The Crossett City Council approved a letter Monday that signaled its willingness to discuss economic development incentives with a company planning to locate in the area.
Crossett Economic Development Executive Director Mike Smith presented the letter, which was addressed to a company looking to locate a biofuel production in the area, to the council.
“The letter basically says you’re willing to sit down with them to negotiate a pilot agreement that will allow them to be issued Act 9 bonds,” Smith said.
The agreement would involve tax breaks, Smith said, and Crossett is going to have to be competitive with what they offer. Act 9 bonds, or Initial Revenue Bonds, provide financing options for companies.
Smith told the council that the City of Crossett is competing with other cities —and states — when asking companies to locate in the area. However, the letter presented to them on Monday was just a preliminary procedure of the process.
“Basically, all this letter does is become a part of the records and give their financing people something to look at as they put a financing package together,” Smith said.
Councilman Cary Carter questioned how much and how long the potential tax breaks could be in place. Smith said it could be a break of approximately 65 percent but only for the time the bond issue is in place. Once the bond issue is paid off, the taxes would revert to the regular taxing schedule.
“I always look at it like this, 35 percent of $900 million is better than a 100 percent of zero,” Smith said.
Councilwoman Crystal Marshal said that if the city is going to be serious about recruiting industry, they would need to start by approving the letter.
“I think if we want to be competitive and we want to recruit industry, this is pretty much industry standard and we’ve got to commit to this,” Marshall said. Councilman Dale Martinie seconded Marshall’s motion to approve the letter and said he thought the city needed to put its best foot forward and be open to conversation to get things rolling.
The council approved the motion unanimously.
Smith also told the council he needed them to approve a resolution so that he could apply for grant funds for the new community center. Smith said the center has stayed booked just about every weekend and he wanted to add some things to the inside such as an ice machine and refrigerators, though the main goal is to remodel the exterior of then building.
Smith said he believes it’s important to keep up the appearance of the Main Street business district. Smith said he couldn’t guarantee that the city would get the grant, but with the city’s approval he wanted to apply for $50,000. The council voted unanimously to pass the resolution.
Smith also asked the council that representatives from a solar farm to be added to the council’s next working session agenda. There is a company that has been interested in installing a solar farm in the area and Smith said they are now ready to move forward.
In other news:
-The council approved the mayor’s appointment of two new city commissioners. Johnny Dupree will fill a vacancy on the airport commission and Mike Chilsholm will serve on the water commission.
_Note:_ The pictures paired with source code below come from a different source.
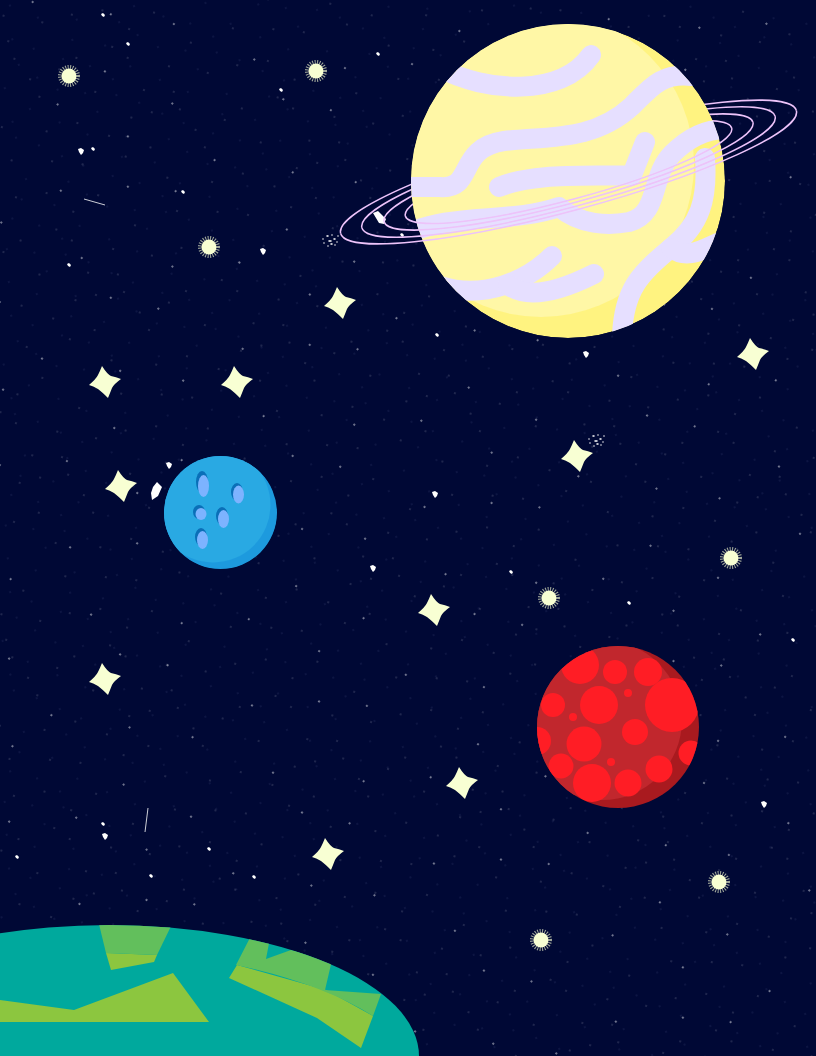
<!DOCTYPE html>
<html lang="en">
<head>
<meta charset="utf-8">
<title>Planets in a starry sky</title>
<style>
:root {
  --space: #000835;
  --dust: #ffffff;
  --star: #f8ffd3;
  --ringed: #fff380;
  --ringed-light: #fff7a6;
  --band: #e6dfff;
  --ring: #edc3fa;
  --ice: #1d9ade;
  --ice-light: #29a9e3;
  --ice-rim: #0a6fb8;
  --ice-crater: #7db3ff;
  --lava: #a91a1f;
  --lava-light: #c1272d;
  --lava-spot: #ff1d25;
  --sea: #00a99d;
  --land: #8cc63f;
  --land-light: #62bf5c;
}
html, body { margin: 0; width: 816px; height: 1056px; overflow: hidden; background: var(--space); }
svg { display: block; }
.dust { fill: var(--dust); }
.star { fill: var(--star); }
.bands { fill: none; stroke: var(--band); stroke-width: 20; stroke-linecap: round; stroke-linejoin: round; }
.rings { fill: none; stroke: var(--ring); stroke-width: 1.5; }
.craters-rim { fill: var(--ice-rim); }
.craters { fill: var(--ice-crater); }
.spots { fill: var(--lava-spot); }
.land { fill: var(--land); }
.land-light { fill: var(--land-light); }
</style>
</head>
<body>
<svg width="816" height="1056" viewBox="0 0 816 1056" role="img" aria-label="A ringed yellow planet, a blue moon, a red planet and a green world among stars">
  <defs>
    <pattern id="dust-fine" width="173" height="191" patternUnits="userSpaceOnUse" patternTransform="rotate(17)">
      <path fill="none" stroke="#fff" stroke-linecap="round" stroke-width="1" opacity=".6" d="M8 14h0M31 52h0M47 9h0M66 81h0M90 33h0M118 60h0M139 18h0M160 74h0M14 97h0M39 121h0M58 150h0M83 112h0M101 171h0M127 133h0M151 158h0M166 113h0M22 176h0M73 184h0M110 95h0M144 98h0M5 63h0M77 49h0M132 181h0M52 67h0M97 139h0M20 37h0M121 12h0M164 44h0"/>
    </pattern>
    <pattern id="dust-faint" width="109" height="127" patternUnits="userSpaceOnUse" patternTransform="rotate(-23)">
      <path fill="none" stroke="#aebbf0" stroke-linecap="round" stroke-width="1" opacity=".35" d="M7 9h0M28 31h0M46 14h0M63 48h0M88 22h0M101 67h0M12 58h0M35 79h0M57 96h0M79 83h0M94 112h0M18 105h0M42 119h0M70 6h0M51 65h0M105 41h0M4 86h0M73 117h0"/>
    </pattern>
    <pattern id="dust-bright" width="241" height="263" patternUnits="userSpaceOnUse" patternTransform="rotate(41)">
      <path fill="none" stroke="#fff" stroke-linecap="round" stroke-width="1.7" opacity=".85" d="M17 29h0M64 88h0M112 41h0M171 104h0M219 57h0M38 152h0M93 201h0M147 167h0M198 228h0M231 141h0M26 243h0M126 248h0M81 129h0M186 19h0"/>
    </pattern>
    <path id="sparkle" class="star" d="M-3-16Q2-8 6-6Q11-5 16-3Q9 2 7 6Q5 11 3 16Q-3 10-7 7Q-12 4-16 3Q-9-3-7-7Q-5-11-3-16Z"/>
    <g id="glow">
      <circle r="9" fill="none" stroke="#f8ffd3" stroke-width="4" stroke-dasharray="1 1.4" opacity=".65"/>
      <circle class="star" r="7.5"/>
    </g>
    <path id="chip" class="dust" d="M-3-2L0-3L3-1L2 2L0 4L-2 1Z"/>
    <path id="speck" class="dust" d="M-2-1L0-2L2 0L1 2L-1 1Z"/>
    <path id="cluster" fill="none" stroke="#fff" stroke-width="1.5" stroke-linecap="round" d="M-7 3h0M-4-4h1M-2 1h2M1-5h0M3-1h1M6 2h0M4 5h0M-3 6h0M7-4h0M0 4h1M-8-1h0"/>
    <path id="ring-half" d="M-236 0A236 38.5 0 0 1 236 0M-214 0A214 35 0 0 1 214 0M-191 0A191 31 0 0 1 191 0M-169 0A169 27.5 0 0 1 169 0"/>
    <clipPath id="ringed-clip"><circle cx="568" cy="181" r="157"/></clipPath>
    <clipPath id="ice-clip"><circle cx="220.500" cy="512.500" r="56.500"/></clipPath>
    <clipPath id="lava-clip"><circle cx="618" cy="727" r="81"/></clipPath>
    <clipPath id="world-clip"><ellipse cx="109" cy="1056" rx="310" ry="131"/></clipPath>
  </defs>

  <rect width="816" height="1056" fill="var(--space)"/>

  <g id="star-dust">
    <rect width="816" height="1056" fill="url(#dust-faint)"/>
    <rect width="816" height="1056" fill="url(#dust-fine)"/>
    <rect width="816" height="1056" fill="url(#dust-bright)"/>
    <use href="#chip" x="81" y="151"/>
    <use href="#speck" x="93" y="149"/>
    <use href="#speck" x="183" y="192"/>
    <use href="#chip" x="263" y="251"/>
    <use href="#speck" x="69" y="265"/>
    <use href="#speck" x="128" y="44"/>
    <use href="#speck" x="378" y="54"/>
    <use href="#speck" x="281" y="90"/>
    <use href="#speck" x="103" y="15"/>
    <use href="#speck" x="437" y="335"/>
    <use href="#chip" x="586" y="354"/>
    <use href="#chip" x="435" y="494"/>
    <use href="#chip" x="373" y="568"/>
    <use href="#speck" x="511" y="572"/>
    <use href="#speck" x="629" y="603"/>
    <use href="#chip" x="169" y="465"/>
    <use href="#chip" x="764" y="804"/>
    <use href="#speck" x="103" y="824"/>
    <use href="#chip" x="105" y="836"/>
    <use href="#speck" x="17" y="857"/>
    <use href="#speck" x="151" y="876"/>
    <use href="#speck" x="209" y="849"/>
    <use href="#speck" x="254" y="877"/>
    <use href="#speck" x="793" y="640"/>
    <use href="#speck" x="402" y="235"/>
    <use href="#cluster" x="331" y="240"/>
    <use href="#cluster" x="597" y="440"/>
    <path class="dust" d="M373 213L378 211L386 219L384 224L379 223ZM153 487L157 482L162 487L158 496L152 500L151 493Z"/>
    <path fill="none" stroke="#fff" stroke-width="1" opacity=".8" d="M84 199L105 205M148 808L145 832"/>
  </g>

  <g id="sparkles">
    <use href="#sparkle" x="340" y="303"/>
    <use href="#sparkle" x="105" y="382"/>
    <use href="#sparkle" x="237" y="382"/>
    <use href="#sparkle" x="121" y="486"/>
    <use href="#sparkle" x="753" y="354"/>
    <use href="#sparkle" x="577" y="456"/>
    <use href="#sparkle" x="434" y="610"/>
    <use href="#sparkle" x="105" y="679"/>
    <use href="#sparkle" x="462" y="783"/>
    <use href="#sparkle" x="328" y="854"/>
  </g>

  <g id="glowing-stars">
    <use href="#glow" x="69" y="76"/>
    <use href="#glow" x="316" y="71"/>
    <use href="#glow" x="209" y="247"/>
    <use href="#glow" x="731" y="558"/>
    <use href="#glow" x="549" y="598"/>
    <use href="#glow" x="719" y="882"/>
    <use href="#glow" x="541" y="940"/>
  </g>

  <g id="ringed-planet">
    <use href="#ring-half" class="rings" transform="translate(568.5 172) rotate(-15.1)"/>
    <g clip-path="url(#ringed-clip)">
      <circle cx="568" cy="181" r="157" fill="var(--ringed)"/>
      <circle cx="541" cy="164" r="153" fill="var(--ringed-light)"/>
      <g class="bands">
        <path d="M440 68C485 92 561 98 591 55"/>
        <path d="M400 187H440C475 190 456 148 504 141C550 136 594 141 632 106C650 88 662 72 692 76"/>
        <path d="M499 187C535 172 590 177 632 175L645 142"/>
        <path d="M405 235C450 212 510 224 559 207C580 225 608 226 629 222C660 214 650 176 672 154C690 136 710 126 735 130"/>
        <path d="M705 158C708 200 700 225 671 248C640 273 624 290 622 335"/>
        <path d="M671 248C690 262 706 246 730 238"/>
        <path d="M440 286C485 300 528 280 552 256"/>
        <path d="M508 285C530 302 568 287 594 274"/>
      </g>
    </g>
    <use href="#ring-half" class="rings" transform="translate(568.5 172) rotate(164.900)"/>
  </g>

  <g id="ice-moon" clip-path="url(#ice-clip)">
    <circle cx="220.500" cy="512.500" r="57" fill="var(--ice)"/>
    <circle cx="213" cy="505" r="57.500" fill="var(--ice-light)"/>
    <g class="craters-rim">
      <ellipse cx="202" cy="482" rx="6" ry="11"/>
      <ellipse cx="237" cy="492" rx="6" ry="9"/>
      <ellipse cx="199" cy="512" rx="6" ry="7"/>
      <ellipse cx="222" cy="516" rx="6" ry="9"/>
      <ellipse cx="201" cy="537" rx="6" ry="9"/>
    </g>
    <g class="craters">
      <ellipse cx="203.500" cy="486" rx="5.500" ry="11"/>
      <ellipse cx="238.500" cy="494.500" rx="5.500" ry="9"/>
      <ellipse cx="201" cy="514" rx="5.500" ry="6"/>
      <ellipse cx="223.500" cy="519" rx="5.500" ry="9"/>
      <ellipse cx="202.500" cy="540" rx="5.500" ry="9"/>
    </g>
  </g>

  <g id="lava-planet" clip-path="url(#lava-clip)">
    <circle cx="618" cy="727" r="82" fill="var(--lava)"/>
    <circle cx="602" cy="720" r="80" fill="var(--lava-light)"/>
    <g class="spots">
      <circle cx="580" cy="665" r="19"/>
      <circle cx="615" cy="672" r="12"/>
      <circle cx="648" cy="672" r="14"/>
      <circle cx="672" cy="705" r="27"/>
      <circle cx="599" cy="705" r="19"/>
      <circle cx="553" cy="705" r="12"/>
      <circle cx="628" cy="693" r="4"/>
      <circle cx="573" cy="717" r="4"/>
      <circle cx="635" cy="732" r="13"/>
      <circle cx="584" cy="744" r="17.500"/>
      <circle cx="537" cy="741" r="14"/>
      <circle cx="611" cy="762" r="4"/>
      <circle cx="561" cy="766" r="12.500"/>
      <circle cx="592" cy="783" r="19"/>
      <circle cx="628" cy="783" r="13.500"/>
      <circle cx="659" cy="769" r="13.500"/>
      <circle cx="691" cy="753" r="12.500"/>
    </g>
  </g>

  <g id="green-world" clip-path="url(#world-clip)">
    <rect y="924" width="420" height="132" fill="var(--sea)"/>
    <g class="land">
      <polygon points="0,1000 74,1010 173,973 209,1022 0,1022"/>
      <polygon points="106,953 157,955 154,962 111,970"/>
      <polygon points="229,978 237,965 326,990 373,1016 361,1048 317,1018"/>
    </g>
    <g class="land-light">
      <polygon points="98,920 174,920 157,955 106,953"/>
      <path d="M254 930L270 938L266 959L291 950L332 960L325 990L381 994L373 1016Q320 983 236 965Z"/>
    </g>
  </g>
</svg>
</body>
</html>
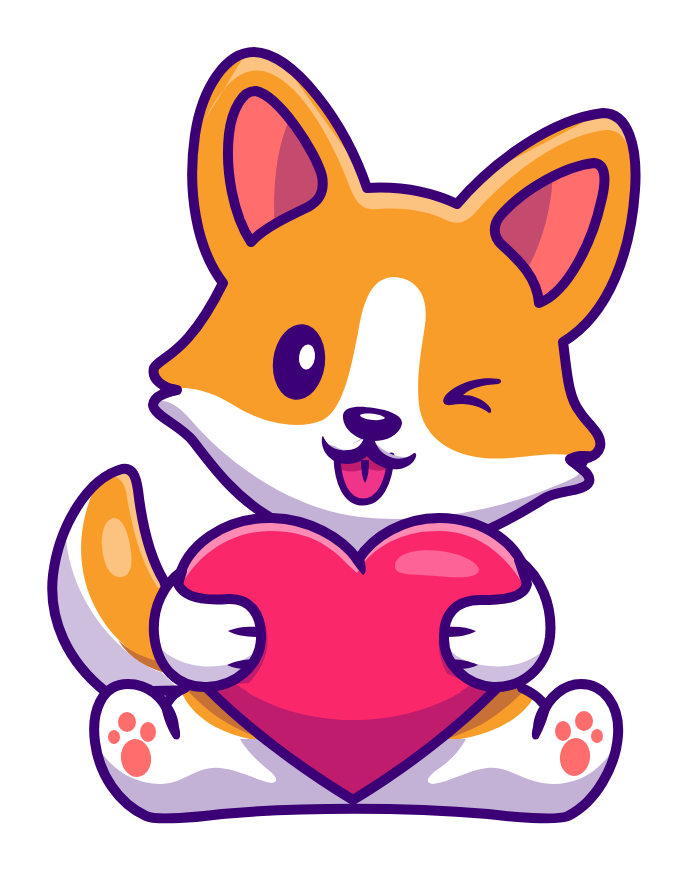
<!DOCTYPE html>
<html lang="en">
<head>
<meta charset="utf-8">
<title>Corgi hugging a heart</title>
<style>
:root {
  --ink: #3b0075;
  --orange: #f99d2a;
  --orange-light: #fcc27f;
  --orange-dark: #c87137;
  --white: #ffffff;
  --lilac: #c3b1d6;
  --lilac-soft: #cdbfdd;
  --coral: #ff6d6d;
  --plum: #c44a6e;
  --pink: #fb276b;
  --pink-light: #ff8ab4;
  --pink-shine: #fd6396;
  --berry: #c01c6e;
  --tongue: #f0348a;
}
html, body { margin: 0; background: var(--white); overflow: hidden; }
svg { display: block; width: 689px; height: 871px; }
.outline { fill: none; stroke: var(--ink); stroke-width: 10; stroke-linecap: round; stroke-linejoin: round; }
.ink { fill: var(--ink); }
.orange { fill: var(--orange); }
.orange-light { fill: var(--orange-light); }
.orange-dark { fill: var(--orange-dark); }
.white { fill: var(--white); }
.lilac { fill: var(--lilac); }
.lilac-soft { fill: var(--lilac-soft); }
.coral { fill: var(--coral); }
.plum { fill: var(--plum); }
.pink { fill: var(--pink); }
.pink-light { fill: var(--pink-light); }
.pink-shine { fill: var(--pink-shine); }
.berry { fill: var(--berry); }
.tongue { fill: var(--tongue); }
</style>
</head>
<body>
<svg viewBox="0 0 689 871" role="img" aria-label="Winking corgi sitting and hugging a big pink heart">
  <defs>
    <path id="tail" d="M106 692C68 662 48 620 53 575C59 526 88 478 122 469C133 467 136 477 138 490C142 525 149 556 164 581L200 690Z"/>
    <path id="body" d="M174 737C167 709 151 684 128 684C102 684 91 711 95 742C99 774 118 803 146 816C156 821 200 817 222 814C300 807 405 807 488 814C512 817 556 821 568 816C596 802 616 766 618 735C620 706 604 684 581 684C560 684 545 709 538 737L545 702L520 680H185L165 702Z"/>
    <path id="head" d="M223 283C196 248 187 190 195 135C202 88 226 52 254 52C294 53 345 123 367 188C400 186 431 192 457 204C492 163 551 119 603 113C628 113 638 146 635 190C631 250 610 314 563 342C567 372 568 397 580 412C588 425 603 434 600 447C597 458 582 461 570 459C578 468 592 473 589 482C585 492 557 490 545 498C520 514 505 522 485 531L440 560H300L268 516C236 497 215 470 193 441C180 425 154 416 153 405C154 395 168 392 177 390C164 388 151 380 154 368C161 356 187 356 223 283Z"/>
    <path id="left-inner-ear" d="M251 242C233 215 225 170 229 134C232 109 243 90 256 91C279 96 316 152 322 176C325 192 319 201 308 207C287 217 264 228 251 242Z"/>
    <path id="right-inner-ear" d="M539 303C537 278 520 261 502 245C492 236 493 224 501 215C524 189 565 166 594 163C607 164 606 183 601 202C592 243 567 293 539 303Z"/>
    <path id="heart" d="M353 800C300 768 246 727 207 688L178 583C184 545 226 517 272 518C309 519 341 537 358 560C373 536 404 518 439 518C482 518 524 544 527 583L497 688C459 727 406 768 353 800Z"/>
    <path id="left-arm" d="M182 571C164 584 152 607 154 634C157 668 178 688 207 687C237 686 260 664 261 639C262 614 250 598 228 599C203 601 184 597 178 584Z"/>
    <path id="right-arm" d="M519 560C541 577 553 606 550 637C546 669 522 688 493 687C466 685 444 664 444 639C443 614 456 600 480 600C507 600 524 597 527 584Z"/>
    <path id="tongue" d="M337 458C338 482 346 502 363 502C379 502 389 484 391 456C381 462 372 458 366 450C357 459 348 461 337 458Z"/>
    <g id="paw-pads" class="coral">
      <ellipse cx="136" cy="758" rx="15" ry="19" transform="rotate(-8 136 758)"/>
      <ellipse cx="114" cy="737" rx="6" ry="7"/>
      <ellipse cx="127" cy="722" rx="9" ry="10"/>
      <ellipse cx="148" cy="732" rx="8" ry="10"/>
    </g>
    <clipPath id="tail-clip"><use href="#tail"/></clipPath>
    <clipPath id="body-clip"><use href="#body"/></clipPath>
    <clipPath id="head-clip"><use href="#head"/></clipPath>
    <clipPath id="left-ear-clip"><use href="#left-inner-ear"/></clipPath>
    <clipPath id="right-ear-clip"><use href="#right-inner-ear"/></clipPath>
    <clipPath id="heart-clip"><use href="#heart"/></clipPath>
    <clipPath id="left-arm-clip"><use href="#left-arm"/></clipPath>
    <clipPath id="right-arm-clip"><use href="#right-arm"/></clipPath>
    <clipPath id="tongue-clip"><use href="#tongue"/></clipPath>
  </defs>

  <g id="tail-group">
    <use href="#tail" class="white"/>
    <g clip-path="url(#tail-clip)">
      <path class="lilac-soft" d="M68 508C56 560 92 642 160 671L190 700H90L40 640V520Z"/>
      <path class="white" d="M70 505C58 560 98 648 160 672L110 560L100 480Z"/>
      <path class="orange" d="M100 478C76 520 75 570 96 609C112 639 135 658 165 666L190 640L150 460Z"/>
      <path class="orange-dark" d="M118 640C131 652 145 659 170 664V674C148 669 130 659 118 640Z"/>
      <path class="orange-light" d="M100 479C112 473 122 476 126 491C132 530 141 562 158 588L180 580L140 460Z"/>
      <path class="orange-light" d="M114 518C105 519 101 532 102 546C103 562 109 576 119 577C129 578 133 568 131 552C129 534 123 518 114 518Z"/>
    </g>
    <use href="#tail" class="outline"/>
  </g>

  <g id="body-group">
    <use href="#body" class="white"/>
    <g clip-path="url(#body-clip)">
      <path class="orange" d="M170 680H540C535 712 501 732 460 739H250C215 732 188 713 180 688Z"/>
      <path class="orange-dark" d="M186 689C207 712 230 728 262 739L215 685ZM526 689C502 713 482 728 446 739L492 685Z"/>
      <path class="lilac" d="M92 737C107 766 128 783 160 784C185 784 195 766 220 768C240 770 258 781 272 783C278 782 277 778 272 773C261 764 248 753 240 739H262L353 800L446 739H466C458 754 446 764 434 772C427 778 425 783 433 784C450 782 468 770 487 768C511 766 525 784 553 784C584 784 607 766 622 733V830H90Z"/>
    </g>
    <path class="outline" d="M185 688C177 691 171 696 167 703M522 688C531 692 538 697 543 703"/>
    <path class="outline" d="M170 715C163 697 148 684 128 684C102 684 91 711 95 742C99 774 118 803 146 816C156 821 200 817 222 814C300 807 405 807 488 814C512 817 556 821 568 816C596 802 616 766 618 735C620 706 604 684 581 684C564 684 549 697 542 715"/>
    <path class="ink" d="M160 700C162 714 166 727 174 739C181 741 181 735 179 727C178 714 172 704 163 695ZM552 700C549 714 545 727 538 739C531 741 531 735 533 727C534 714 540 704 549 695Z"/>
    <use href="#paw-pads"/>
    <use href="#paw-pads" transform="matrix(-1 0 0 1 711 -1)"/>
  </g>

  <g id="head-group">
    <use href="#head" class="orange"/>
    <g clip-path="url(#head-clip)">
      <path class="orange-light" d="M205 120C221 87 240 67 262 71C301 78 336 148 351 190C357 205 365 211 379 209C406 207 430 212 446 220C457 225 465 223 474 214C510 172 564 134 606 130C621 130 626 139 633 158L645 90L455 190L360 170L260 30Z"/>
      <path class="white" d="M140 392C188 382 211 391 235 406C262 423 298 431 323 420C345 408 352 361 358 333C363 302 371 278 393 277C418 278 429 297 425 325C421 352 416 378 419 405C423 435 447 454 483 458C520 461 547 449 582 457L610 480L480 570H270L140 420Z"/>
      <path class="lilac" d="M150 402C165 398 176 403 190 419C226 461 287 508 360 517C430 525 505 507 550 488C570 480 579 477 582 469L610 480L490 580H270L140 420Z"/>
    </g>
    <use href="#head" class="outline"/>
    <path class="ink" d="M160 387C168 383 176 383 180 388C183 394 175 397 161 397ZM594 452C583 450 570 451 566 457C564 464 570 468 584 470Z"/>
    <use href="#left-inner-ear" class="coral"/>
    <path class="plum" clip-path="url(#left-ear-clip)" d="M291 116C276 147 272 188 275 235L340 210V120Z"/>
    <use href="#left-inner-ear" class="outline"/>
    <use href="#right-inner-ear" class="coral"/>
    <path class="plum" clip-path="url(#right-ear-clip)" d="M553 170C552 207 543 243 523 277L480 240V180Z"/>
    <use href="#right-inner-ear" class="outline"/>
  </g>

  <g id="face">
    <ellipse class="ink" cx="299" cy="362" rx="26" ry="38" transform="rotate(7 299 362)"/>
    <ellipse class="white" cx="307" cy="357" rx="8" ry="12.5" transform="rotate(7 307 357)"/>
    <path class="ink" d="M499 379C478 376 455 384 445 396C441 402 444 406 451 405C467 402 480 406 489 413C493 413 491 408 488 405C481 398 472 395 463 395C472 387 484 385 498 384C502 383 502 380 499 379Z"/>
    <use href="#tongue" class="tongue"/>
    <path class="berry" clip-path="url(#tongue-clip)" d="M335 445H395V466C383 472 373 472 366 467C357 473 346 473 335 467Z"/>
    <use href="#tongue" class="outline" style="stroke-width:7"/>
    <path class="ink" d="M361 460C361 470 362 478 365 483C368 478 369 470 369 460Z"/>
    <path class="lilac" d="M325 442C334 450 350 446 362 438L367 446C359 460 335 462 325 442ZM412 456C402 459 385 455 373 440L367 446C373 462 400 467 412 456Z"/>
    <path class="ink" d="M323 436C327 446 337 452 348 450C356 449 362 445 364 437H374C375 446 382 455 393 458C402 460 409 457 414 453C418 453 416 458 413 462C405 471 390 471 380 466C374 463 370 460 367 456C362 461 355 464 347 464C332 464 320 452 322 437Z"/>
    <path class="white" d="M327 433C332 444 355 445 361 440L364 437C362 446 355 450 347 450C337 450 328 443 327 433Z"/>
    <path class="ink" d="M343 415C345 405 361 406 374 408C388 410 403 415 402 424C399 436 385 442 370 441C355 439 342 428 343 415Z"/>
    <path class="white" d="M360 415C365 412 382 414 385 418C381 422 361 420 360 415Z"/>
  </g>

  <g id="heart-group">
    <use href="#heart" class="pink"/>
    <g clip-path="url(#heart-clip)">
      <path class="berry" d="M236 684C302 732 404 732 472 684L438 670C432 650 440 630 450 610L540 600V820H180V600L258 610C275 635 268 663 249 683Z"/>
      <path class="pink" d="M262 610C276 635 268 666 247 692C308 730 402 728 461 692C437 668 431 636 449 610Z"/>
      <path class="pink-light" d="M182 584C201 551 233 532 268 531C307 530 331 546 347 564L357 573L366 560C384 541 410 530 441 531C479 532 505 555 523 584L545 560L440 500L358 545L270 500L165 570Z"/>
    </g>
    <path class="pink-shine" d="M395 567C394 553 417 548 441 551C463 554 479 563 479 570C478 579 456 578 436 576C414 574 396 576 395 567Z"/>
    <use href="#heart" class="outline"/>
    <path class="ink" d="M344 546C349 556 354 566 363 575C367 573 366 566 364 558Z"/>
  </g>

  <g id="arms">
    <use href="#left-arm" class="white"/>
    <path class="lilac-soft" clip-path="url(#left-arm-clip)" d="M150 635C163 658 190 669 218 666C239 664 252 657 262 643L270 700H150Z"/>
    <use href="#left-arm" class="outline"/>
    <path class="ink" d="M261 627C248 626 236 627 228 631C237 636 248 637 261 637ZM258 659C246 659 235 661 227 665C235 669 246 670 254 668Z"/>
    <use href="#right-arm" class="white"/>
    <path class="lilac-soft" clip-path="url(#right-arm-clip)" d="M556 635C543 658 517 669 489 666C468 664 454 657 443 643L436 700H556Z"/>
    <use href="#right-arm" class="outline"/>
    <path class="ink" d="M444 627C457 626 468 627 476 631C468 636 457 637 444 637ZM447 659C459 659 470 661 478 665C470 669 459 670 451 668Z"/>
  </g>
</svg>
</body>
</html>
-The council had a public hearing for seven properties that the city had either cleaned up or demolished after notifying the property owners. A few of the property owners showed up and agreed to payment arrangements, but the majority of the properties were not represented and the council passed a resolution to attach liens to those in an effort to collect the debt owed for cleanup or demolition.
-The council also adopted an ordinance that they voted on last month. In order for the city farmer’s market to host a craft fair, the city ordinance had to be changed to allow the sale of craft and handmade items in addition to produce. The council voted on the change last month, but had to approve the drafted document as a formality this month.